Building the foundation
Breeze is our veteran horse being restarted after a long period of inactivity. She has spent a long time just lazing in fields with her buddies.
Unfortunately, for the last couple of years she has been battling with COPD/RAO. It got so bad that at one point she had neutrophils measured at 75%, a level that had the potential to end her life.
Thankfully, with a lot of effort we were able to bring it under control and this year she was given a one hundred percent all clear from the veterinary practice.
Our aim now is to rebuild her physical and mental fitness as a foundation for getting back into the advanced stuff she used to do.
Liberty exercises, and later, in-hand classical type dressage activities, will help us achieve our goals.
Breeze has always enjoyed liberty games and work, but she is quite demanding of your leadership and emotional fitness.
As an intelligent horse, Breeze tends to switch off quickly if she is made to endure relentless repetition or purposeless activity.
Breeze’s attitude to liberty is no exception. If you are not sensitive to her perceptions she will simply abandon what you are asking, reject your leadership, and do her own thing until you earn the right for another attempt at it.
Fighting to dominate Breeze is pointless. Not just because it is hard work, but also because the end result is lackluster and resentful.
It can be demanding but Breeze is a great teacher ensuring that you remember leadership is about inspiring the follower not dominating them.
While interacting with Breeze we have to be mindful that her early handling experiences unintentionally cultivated more drive than draw.
After her long-layoff we don’t to regenerate that in-balance and re-establish previously corrected patterns of behaviour.
With this in mind, we don’t want to do a lot of driving and ‘allowing’ back in. Instead, we do everything we can to maintain ourselves as the place of comfort and security at all times, and not something to be kept away from until we feel gracious enough to extend a controlled welcome.
As a result, our first session with Breeze is very tactile and acknowledging every step towards what we want, no matter how small or seemingly insignificant.

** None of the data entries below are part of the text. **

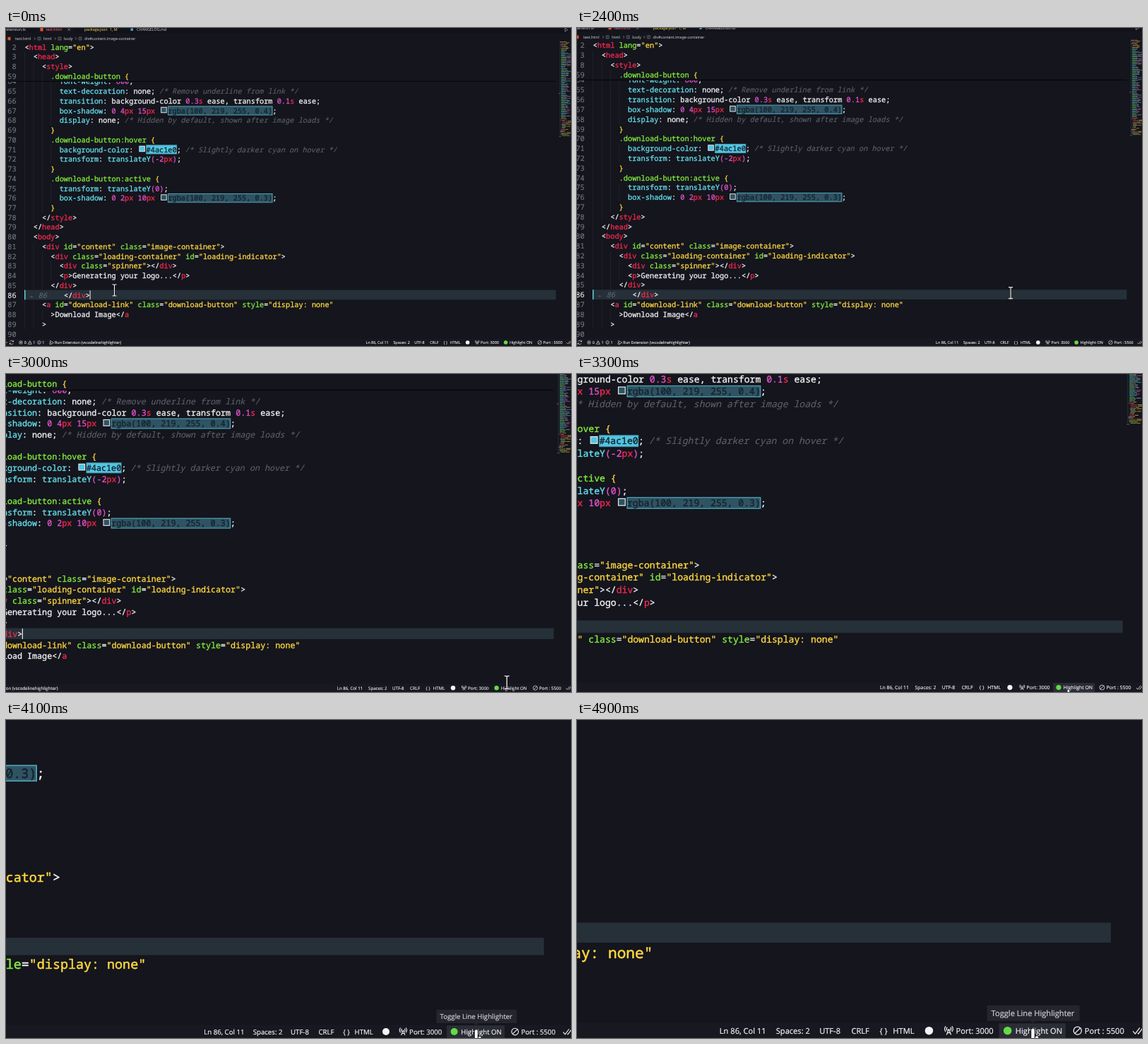
These frames come from a looping animation (800 by 450 pixels, 5 s). An HTML page with a canvas:

```html
<!DOCTYPE html>
<html lang="en">
<head>
<meta charset="utf-8">
<style>
html, body { margin: 0; width: 100%; height: 100%; overflow: hidden; background: #14151d; }
canvas { display: block; }
</style>
</head>
<body>
<canvas id="stage" width="800" height="450"></canvas>
<script>
const ctx = document.getElementById('stage').getContext('2d');
const LOOP = 5000, LEFT = 26.4, CHAR = 6.16, PITCH = 13.74;
const BG = '#14151d', WHITE = '#f4f4f6', GREY = '#b0b2b9', RED = '#f5284f', YELLOW = '#ffd83f';
const MONO = "10.27px 'Roboto Mono', 'Noto Sans Mono', monospace";
const UI = "5.4px 'Open Sans', 'Noto Sans', sans-serif";
const COLORS = { comment: '#5d6069', string: YELLOW, selector: '#84ee3e', prop: '#67e1ef',
  tag: RED, attr: '#84ee3e', num: '#e152c8', unit: RED, paren: '#e152c8', brace: YELLOW, plain: WHITE };
const TOKEN = new RegExp([
  '(?<comment>/\\*.*?\\*/)', '(?<string>"[^"]*")', '(?<color>rgba\\([^)]*\\)|#[0-9a-f]{6})',
  '(?<selector>^\\.[\\w:-]+)', '(?<prop>^[\\w-]+(?=:)|translateY)', '(?<tag>(?<=</?)\\w+)',
  '(?<attr>\\w+(?==))', '(?<num>-?\\b\\d[\\d.]*)', '(?<unit>(?<=\\d)(?:px|s)\\b)',
  '(?<paren>[()])', '(?<brace>[{}])', '(?<plain>\\w+|\\S)'].join('|'), 'g');

const STICKY = [[2, '<html lang="en">'], [3, '  <head>'], [8, '    <style>'], [59, '      .download-button {']];
const CODE = `        font-weight: 600;
        text-decoration: none; /* Remove underline from link */
        transition: background-color 0.3s ease, transform 0.1s ease;
        box-shadow: 0 4px 15px rgba(100, 219, 255, 0.4);
        display: none; /* Hidden by default, shown after image loads */
      }
      .download-button:hover {
        background-color: #4ac1e0; /* Slightly darker cyan on hover */
        transform: translateY(-2px);
      }
      .download-button:active {
        transform: translateY(0);
        box-shadow: 0 2px 10px rgba(100, 219, 255, 0.3);
      }
    </style>
  </head>
  <body>
    <div id="content" class="image-container">
      <div class="loading-container" id="loading-indicator">
        <div class="spinner"></div>
        <p>Generating your logo...</p>
      </div>
    </div>
    <a id="download-link" class="download-button" style="display: none"
      >Download Image</a
    >
`.split('\n');
const FIRST = 64, ACTIVE = 86;
const lineY = n => 75.76 + (n - FIRST) * PITCH;

// Mouse keys: time, x, y
const MOUSE = [[0, 153.5, 371], [600, 413, 312], [1300, 726, 438], [1450, 725, 443.5], [2050, 725, 443.5],
  [2200, 695, 422], [2400, 615, 375.4], [2550, 632, 374], [2800, 711.6, 420], [3250, 717, 447.7],
  [3500, 725, 443.5], [5000, 725, 443.5]];

function mouseAt(t) {
  const last = MOUSE.length - 1;
  let i = 0;
  while (i < last - 1 && MOUSE[i + 1][0] <= t) i++;
  const a = MOUSE[i], b = MOUSE[i + 1], span = b[0] - a[0], u = (t - a[0]) / span;
  const slope = (k, axis) => {
    if (k === 0 || k === last) return 0;
    const p = MOUSE[k - 1], q = MOUSE[k], r = MOUSE[k + 1];
    const turns = (q[axis] - p[axis]) * (r[axis] - q[axis]) <= 0;
    return turns ? 0 : (r[axis] - p[axis]) / (r[0] - p[0]);
  };
  return [1, 2].map(axis => {
    const ease = u * u * (3 - 2 * u);
    return a[axis] + (b[axis] - a[axis]) * ease
      + span * (slope(i, axis) * u * (1 - u) ** 2 - slope(i + 1, axis) * u * u * (1 - u));
  });
}

function zoomAt(t) {
  const p = Math.min(1, Math.max(0, (t - 2260) / 2900));
  return 1 + 1.077 * (p < 0.5 ? 2 * p * p : 1 - 2 * (1 - p) ** 2);
}

// A thin outline of the same colour gives the glyphs a medium weight
function text(str, x, y, color, font = UI, weight = 0.1) {
  ctx.font = font;
  ctx.fillStyle = ctx.strokeStyle = color;
  ctx.lineWidth = weight;
  ctx.lineJoin = 'round';
  ctx.fillText(str, x, y);
  ctx.strokeText(str, x, y);
}

const code = (str, x, y, color) => text(str, x, y + 3.6, color, MONO, 0.28);
const italic = (str, x, y, color) => text(str, x - 0.8, y + 3.6, color, 'italic ' + MONO);

function rect(x, y, w, h, color) {
  ctx.fillStyle = color;
  ctx.fillRect(x, y, w, h);
}

function disc(x, y, r, color) {
  ctx.fillStyle = color;
  ctx.beginPath();
  ctx.arc(x, y, r, 0, 7);
  ctx.fill();
}

function stroke(d, color = WHITE, width = 0.6) {
  ctx.strokeStyle = color;
  ctx.lineWidth = width;
  ctx.stroke(new Path2D(d));
}

function ring(x, y, r) {
  stroke(`M${x - r} ${y}a${r} ${r} 0 1 0 ${2 * r} 0a${r} ${r} 0 1 0 ${-2 * r} 0`);
}

function colorBox(str, x, y) {
  const fill = str[0] === '#' ? '#52c5e2' : '#2f5362', width = str.length * CHAR;
  rect(x + 1.8, y - 5.3, 8.6, 8.6, '#dfe5e8');
  rect(x + 2.8, y - 4.3, 6.6, 6.6, fill);
  rect(x + 11.6, y - 6.6, width + 0.8, 13.2, '#4d9fb5');
  rect(x + 12.6, y - 5.6, width - 1.2, 11.2, fill);
  code(str, x + 12, y, '#14222b');
}

function codeLine(n, line, y) {
  const body = line.trimStart(), indent = line.length - body.length;
  for (let c = 0; c < indent; c += 2) rect(LEFT + c * CHAR, y - PITCH / 2, 0.6, PITCH, '#282a33');
  const active = n === ACTIVE;
  text(n, 14.6 - String(n).length * CHAR, y + 3.6, active ? WHITE : '#777a84', MONO);
  let x = LEFT + indent * CHAR;
  if (active) {
    italic('← 86', 34, y, '#5d6972');
    x += 31;
  }
  for (const m of body.matchAll(TOKEN)) {
    const kind = Object.keys(m.groups).find(k => m.groups[k] !== undefined);
    const at = x + m.index * CHAR;
    if (kind === 'color') {
      colorBox(m[0], at, y);
      x += 12;
    } else {
      (kind === 'comment' ? italic : code)(m[0], at, y, COLORS[kind]);
    }
  }
}

function editor(t) {
  const top = lineY(ACTIVE) - 7.3;
  rect(LEFT, top, 778.6 - LEFT, 13.7, '#263038');
  CODE.forEach((line, i) => codeLine(FIRST + i, line, lineY(FIRST + i)));
  rect(LEFT - 0.4, top, 1.5, 13.7, '#5fd3dc');
  if (t % 1000 < 250 || t % 1000 >= 750) rect(118.6, top + 0.6, 1, 13, WHITE);
  rect(0, 0, 778, 75.4, BG);
  STICKY.forEach(([n, line], i) => codeLine(n, line, 27 + i * 13.7));
  rect(0, 75, 778, 1, '#050609');
}

function header() {
  rect(0, 0, 800, 7.5, '#11121a');
  rect(44, 0, 52, 7.5, BG);
  text('extension.ts', -2.5, 4, GREY);
  rect(48.5, 0, 4, 4.5, '#e5532d');
  text('test.html', 56.5, 4, '#df5a63');
  stroke('M87.5 .5l3.4 3.4m0-3.4l-3.4 3.4', GREY);
  text('package.json', 111, 4, '#d8b54a');
  text('1, M', 147, 4, '#d8b54a');
  rect(176.5, 0.5, 3.5, 3.5, '#5e9ab5');
  text('CHANGELOG.md', 185, 4, GREY);
  stroke('M791.5 0l4 2.5l-4 2.5z', GREY);

  rect(2.5, 12.8, 4, 4.5, '#e5532d');
  text('test.html', 13, 17, GREY);
  [[53, 'html'], [82, 'body'], [111, 'div#content.image-container']].forEach(([x, label]) => {
    stroke(`M${x - 13} 13.3l1.6 1.7l-1.6 1.7`, GREY);
    stroke(`M${x - 8} 13h4v4h-4zM${x - 6} 13v4`, GREY, 0.4);
    text(label, x, 17, GREY);
  });
}

let seed = 11;
const random = () => (seed = seed * 16807 % 2147483647) / 2147483647;
const pick = list => list[Math.floor(random() * list.length)];
const minimapRows = Array.from({ length: 92 }, (_, i) => {
  const markup = i < 8 || i > 74;
  return {
    x: 784.5 + (markup ? random() * 3 : 1.5), y: 19 + i * 1.46, w: 5 + random() * 9.5,
    head: markup ? pick(['#679c3c', '#8d3047', '#85888e']) : pick(['#46909b', '#46909b', '#679c3c']),
    tail: markup ? '#a58c38' : pick(['#85888e', '#8d4a86', '#46909b']),
  };
});

function minimap() {
  rect(784, 19, 0.6, 134, '#29414a');
  for (const { x, y, w, head, tail } of minimapRows) {
    rect(x, y, w * 0.55, 0.8, head);
    rect(x + w * 0.6, y, w * 0.4, 0.8, tail);
  }
  rect(782, 92, 3, 1, '#8d3047');
  rect(783, 153, 3, 1, '#8d3047');
}

function statusBar(hover) {
  rect(0, 439.7, 800, 10.3, '#171820');
  if (hover) rect(701.7, 440, 45.8, 10, '#2b2d36');
  stroke('M0 445h2M10.4 444a2.7 2.7 0 0 0-5-.3m0 2.3a2.7 2.7 0 0 0 5 .2M10.6 442v2h-2M5.2 448v-2h2');
  ring(21, 445, 2.3);
  stroke('M20 444l2 2m0-2l-2 2M33.8 442.7l2.6 4.6h-5.2zM33.8 444.2v1.6M47 444.7v1.7m0-2.8v.5');
  ring(47, 445, 2.3);
  stroke('M62.5 442.5l5 2.8l-4 2.3m-1-5v2.4');
  ring(62.8, 446.5, 1.2);
  [[25.8, '0'], [38.3, '1'], [51.3, '1'], [69, 'Run Extension (vscodelinehighlighter)'],
    [509.6, 'Ln 86, Col 11'], [548.4, 'Spaces: 2'], [578.2, 'UTF-8'], [600.2, 'CRLF'], [619.6, '{ }'],
    [628.8, 'HTML'], [672.1, 'Port: 3000'], [713, 'Highlight ON'], [760.6, 'Port : 5500']
  ].forEach(([x, label]) => text(label, x, 447, WHITE));
  disc(653.6, 445, 2.8, WHITE);
  stroke('M667.2 443.8l-1.5 4m1.5-4l1.5 4m-2.4-1.4h1.8M666.1 444.9a1.7 1.7 0 0 1 0-2.2m2.2 0a1.7 1.7 0 0 1 0 2.2M665.1 445.7a3 3 0 0 1 0-3.8m4.2 0a3 3 0 0 1 0 3.8');
  disc(707.6, 445, 2.8, '#62dc43');
  ring(755.7, 445, 2.7);
  stroke('M753.8 446.9l3.8-3.8M793.8 445.3l1.5 1.8l3.2-4.2M797 446.6l.5.5l3.2-4.2');
}

function tooltip() {
  rect(693.5, 427.6, 63.6, 10.7, '#25262d');
  ctx.fill(new Path2D('M723.2 438.2h3.6l-1.8 1.7z'));
  text('Toggle Line Highlighter', 696.4, 435, '#cfd0d4');
}

function hand(x, y) {
  [[2.7, 5.2], [0, 0]].forEach(([dx, dy]) => {
    ctx.beginPath();
    ctx.roundRect(x - 1.1 + dx, y + dy, 2.2, 10, 1);
    ctx.strokeStyle = '#0b0c10';
    ctx.lineWidth = 0.9;
    ctx.stroke();
    ctx.fillStyle = '#fff';
    ctx.fill();
  });
}

function beam(x, y) {
  const d = `M${x - 3} ${y - 8}h2q1 0 1 1v14q0 1-1 1h-2M${x + 3} ${y - 8}h-2q-1 0-1 1v14q0 1 1 1h2`;
  stroke(d, '#0b0c10', 2);
  stroke(d, '#fff', 1.1);
}

function draw(now) {
  const t = now % LOOP, s = zoomAt(t), [x, y] = mouseAt(t);
  const hover = y > 440 && x > 701.7 && x < 747.5;
  ctx.setTransform(1, 0, 0, 1, 0, 0);
  rect(0, 0, 800, 450, BG);
  // Zoom about the bottom right corner
  ctx.setTransform(s, 0, 0, s, 800 * (1 - s), 450 * (1 - s));
  ctx.textRendering = 'geometricPrecision';
  editor(t);
  header();
  minimap();
  statusBar(hover);
  if (hover && (t >= 1650 && t < 2200 || t >= 3700)) tooltip();
  (hover ? hand : beam)(x, y);
}

const start = performance.now();
function tick() {
  draw(performance.now() - start);
  requestAnimationFrame(tick);
}
tick();
</script>
</body>
</html>
```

We want to re-ignite Breeze’s interest in learning and stretching herself - and in testing, experimenting and searching for the answers to questions that we set up for her.
The session isn’t particularly pre-planned, we respond to what we see and feel, incrementally building rapport and communication.
Breeze was aware of a lot of the cues and exercises from her past history but that was double-edged.
Her long layoff from any sort of interactive stimulation made her initially unresponsive. Plus her concentration span was limited – she was quite switched off in much the same way as people can get.
This meant Breeze would be with us and then in the next moment would have to explode into letting off steam charging around the arena kicking and bucking.
But when not chased or criticised for her behaviour, she would simply bring her emotions down and come trotting back to us to pick up where we left off.
In a short space of time she was following our feel, concentrating on our intent, and enjoying playing stick with me around obstacles.
By the end of the session Breeze was enjoying the stimulation of the physical and mental agility.
It had also had an ongoing positive effect on her general mood and behaviour, awakening her interest in things again whilst also making her more cooperative and aware.
The plan will be to continue building her fitness as we introduce new activities at liberty, in-hand, and when ready, riding.